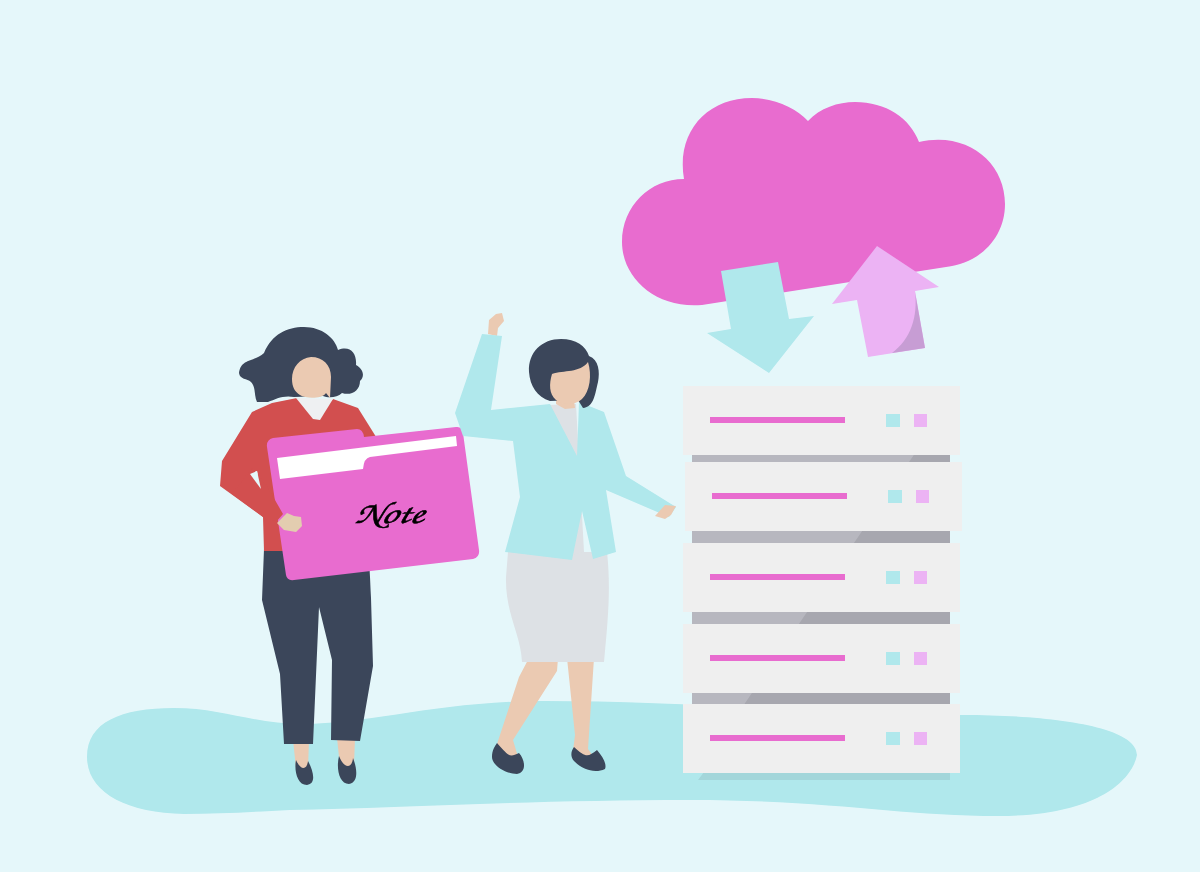
<!DOCTYPE html>
<html lang="en">
<head>
<meta charset="utf-8">
<title>Cloud storage illustration</title>
<style>
:root {
  --sky: #e5f7fa;
  --aqua: #b0e8ec;
  --pink: #e86ccf;
  --lilac: #ecb3f4;
  --lilac-shade: #c79dd4;
  --navy: #3b465a;
  --red: #d24f4f;
  --skin: #ebcab2;
  --hand: #e3cdb0;
  --grey: #dde1e5;
  --server: #efefef;
  --rack: #b7b7bf;
  --rack-shade: #a7a7af;
  --ground-shade: #a3d6da;
}
html, body { margin: 0; height: 100%; overflow: hidden; background: var(--sky); }
.scene { display: block; width: 1200px; height: 872px; }
.aqua { fill: var(--aqua); }
.pink { fill: var(--pink); }
.lilac { fill: var(--lilac); }
.lilac-shade { fill: var(--lilac-shade); }
.navy { fill: var(--navy); }
.red { fill: var(--red); }
.skin { fill: var(--skin); }
.hand { fill: var(--hand); }
.grey { fill: var(--grey); }
.server { fill: var(--server); }
.rack { fill: var(--rack); }
.rack-shade { fill: var(--rack-shade); }
.ground-shade { fill: var(--ground-shade); }
.sky { fill: var(--sky); }
.paper { fill: #fff; }
.collar { fill: #eef0f2; }
.note { font: italic 31px "TeX Gyre Chorus", cursive; fill: #000; stroke: #000; stroke-width: .5; }
</style>
</head>
<body>
<svg class="scene" viewBox="0 0 1200 872" role="img" aria-label="Two women with a note folder beside a server stack exchanging data with a cloud">
  <defs>
    <g id="server-unit">
      <rect class="server" width="277" height="69"/>
      <rect class="pink" x="27" y="31" width="135" height="6"/>
      <rect class="aqua" x="203" y="28" width="14" height="13"/>
      <rect class="lilac" x="231" y="28" width="13" height="13"/>
    </g>
  </defs>

  <rect class="sky" width="1200" height="872"/>

  <path id="ground" class="aqua" d="M87 757C87 722 121 708 174 708C222 708 254 724 303 724C370 724 440 701 545 701C690 701 850 715 963 715C1050 715 1137 726 1137 755C1132 780 1098 816 998 816C900 816 830 800 690 800C530 800 400 808 290 810C250 812 220 814 184 814C126 813 87 792 87 757Z"/>

  <g id="cloud">
    <path class="pink" d="M684 179C676 132 707 98 752 98C775 98 796 108 808 121C820 108 838 102 855 102C886 102 910 118 919 142C968 131 1005 163 1005 204C1005 237 981 263 946 267L702 305C656 309 622 278 622 242C622 206 650 179 684 179Z"/>
    <polygon id="download-arrow" class="aqua" points="721,271 778,262 789,319 814,316 769,373 707,333 731,329"/>
    <polygon id="upload-arrow" class="lilac" points="877,246 939,287 915,291 925,348 868,357 857,300 832,304"/>
    <path class="lilac-shade" d="M915 292L925 348L892 353C911 339 918 316 915 292Z"/>
  </g>

  <g id="server-stack">
    <rect class="rack" x="692" y="440" width="258" height="300"/>
    <polygon class="rack-shade" points="924,440 950,440 950,740 720,740"/>
    <polygon class="ground-shade" points="704,772 950,772 950,780 698,780"/>
    <use href="#server-unit" x="683" y="386"/>
    <use href="#server-unit" x="685" y="462"/>
    <use href="#server-unit" x="683" y="543"/>
    <use href="#server-unit" x="683" y="624"/>
    <use href="#server-unit" x="683" y="704"/>
  </g>

  <g id="woman-with-folder">
    <polygon class="skin" points="293,740 309,740 308,768 296,768"/>
    <polygon class="skin" points="337,738 355,738 354,766 340,766"/>
    <path class="navy" d="M296 760C294 770 297 785 307 785C317 784 313 770 308 761C307 770 301 771 296 760Z"/>
    <path class="navy" d="M339 756C336 768 339 784 349 784C359 782 357 768 353 758C352 769 344 769 339 756Z"/>
    <path class="navy" d="M264 549L367 549C370 565 370 578 371 598L373 666L360 741L331 740L332 660L319 607L313 744L284 744L280 674L262 600Z"/>
    <path class="navy" d="M239 373C241 358 254 362 264 353C272 334 287 327 304 327C322 327 335 338 338 350C350 345 357 353 356 365C365 370 364 378 360 381C360 391 351 396 342 393C337 398 328 398 323 396L294 397C283 395 276 399 268 402L257 402C254 396 256 387 251 382C247 378 240 380 239 373Z"/>
    <path class="red" d="M252 412L272 403L297 398L317 416L333 399L358 408L378 440L374 551L264 551L263 517L220 486L222 461Z"/>
    <polygon class="sky" points="250,474 257,471 261,489"/>
    <polygon class="collar" points="296,398 333,399 320,420 313,419"/>
    <path class="skin" d="M292 379C292 367 300 358 311 357C323 357 331 365 331 377L330 398L326 393C322 399 306 399 300 395C295 392 292 387 292 379Z"/>
    <g id="folder">
      <path class="pink" d="M273 438L357 429Q363 429 364 437L456 427Q462 426 463 433L479 550Q480 557 473 559L294 580Q287 581 286 575L267 447Q266 440 273 438Z"/>
      <path class="paper" d="M277 458L456 436L457 446L370 457Q364 458 363 469L280 479Z"/>
      <text class="note" x="354" y="523" textLength="68" lengthAdjust="spacingAndGlyphs">Note</text>
    </g>
    <path class="red" d="M252 468L267 486L283 514L277 521L267 520L232 494Z"/>
    <polygon class="sky" points="250,474 257,471 261,489"/>
    <path class="hand" d="M277 523L287 513L294 516L301 517L302 526L296 532L284 530Z"/>
  </g>

  <g id="woman-by-servers">
    <path class="skin" d="M529 658L558 658L557 671L513 740L518 757L506 763L497 744L519 677Z"/>
    <polygon class="skin" points="567,658 594,658 588,749 598,763 583,766 573,751 575,735"/>
    <path class="navy" d="M497 743C509 756 509 758 519 753C526 761 526 773 517 774C507 774 492 766 492 757C492 750 495 746 497 743Z"/>
    <path class="navy" d="M574 747C586 758 588 757 597 750C603 757 607 764 605 769C594 774 582 769 574 761C570 756 571 751 574 747Z"/>
    <path class="grey" d="M508 552L607 552C611 588 608 620 604 662L522 662C521 635 505 613 506 577Z"/>
    <polygon class="grey" points="548,405 576,404 584,552 570,556"/>
    <polygon class="skin" points="488,334 489,320 496,314 502,313 504,321 498,328 497,336"/>
    <path class="aqua" d="M482 334L502 336L491 410L550 404L577 456L579 402L604 412L626 476L676 507L669 517L606 490L616 552L593 559L582 511L572 560L505 552L520 497L513 441L463 436L455 413Z"/>
    <polygon class="skin" points="655,516 665,505 676,506 671,515 665,519"/>
    <polygon class="skin" points="556,395 574,400 575,408 565,409 556,404"/>
    <path class="navy" d="M529 372C528 352 542 339 561 339C576 339 586 346 589 356C599 360 600 372 598 382C595 394 594 407 583 408L578 400L550 401C537 397 530 386 529 372Z"/>
    <path class="skin" d="M552 374C564 370 580 373 588 362C592 375 590 391 582 399C575 406 561 405 556 400C549 394 549 384 552 374Z"/>
  </g>
</svg>
</body>
</html>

§ **Problem to solve**
Your job is to return all lines above that hold the word "unit".

§ **Response area**
    <g id="server-unit">
    <use href="#server-unit" x="683" y="386"/>
    <use href="#server-unit" x="685" y="462"/>
    <use href="#server-unit" x="683" y="543"/>
    <use href="#server-unit" x="683" y="624"/>
    <use href="#server-unit" x="683" y="704"/>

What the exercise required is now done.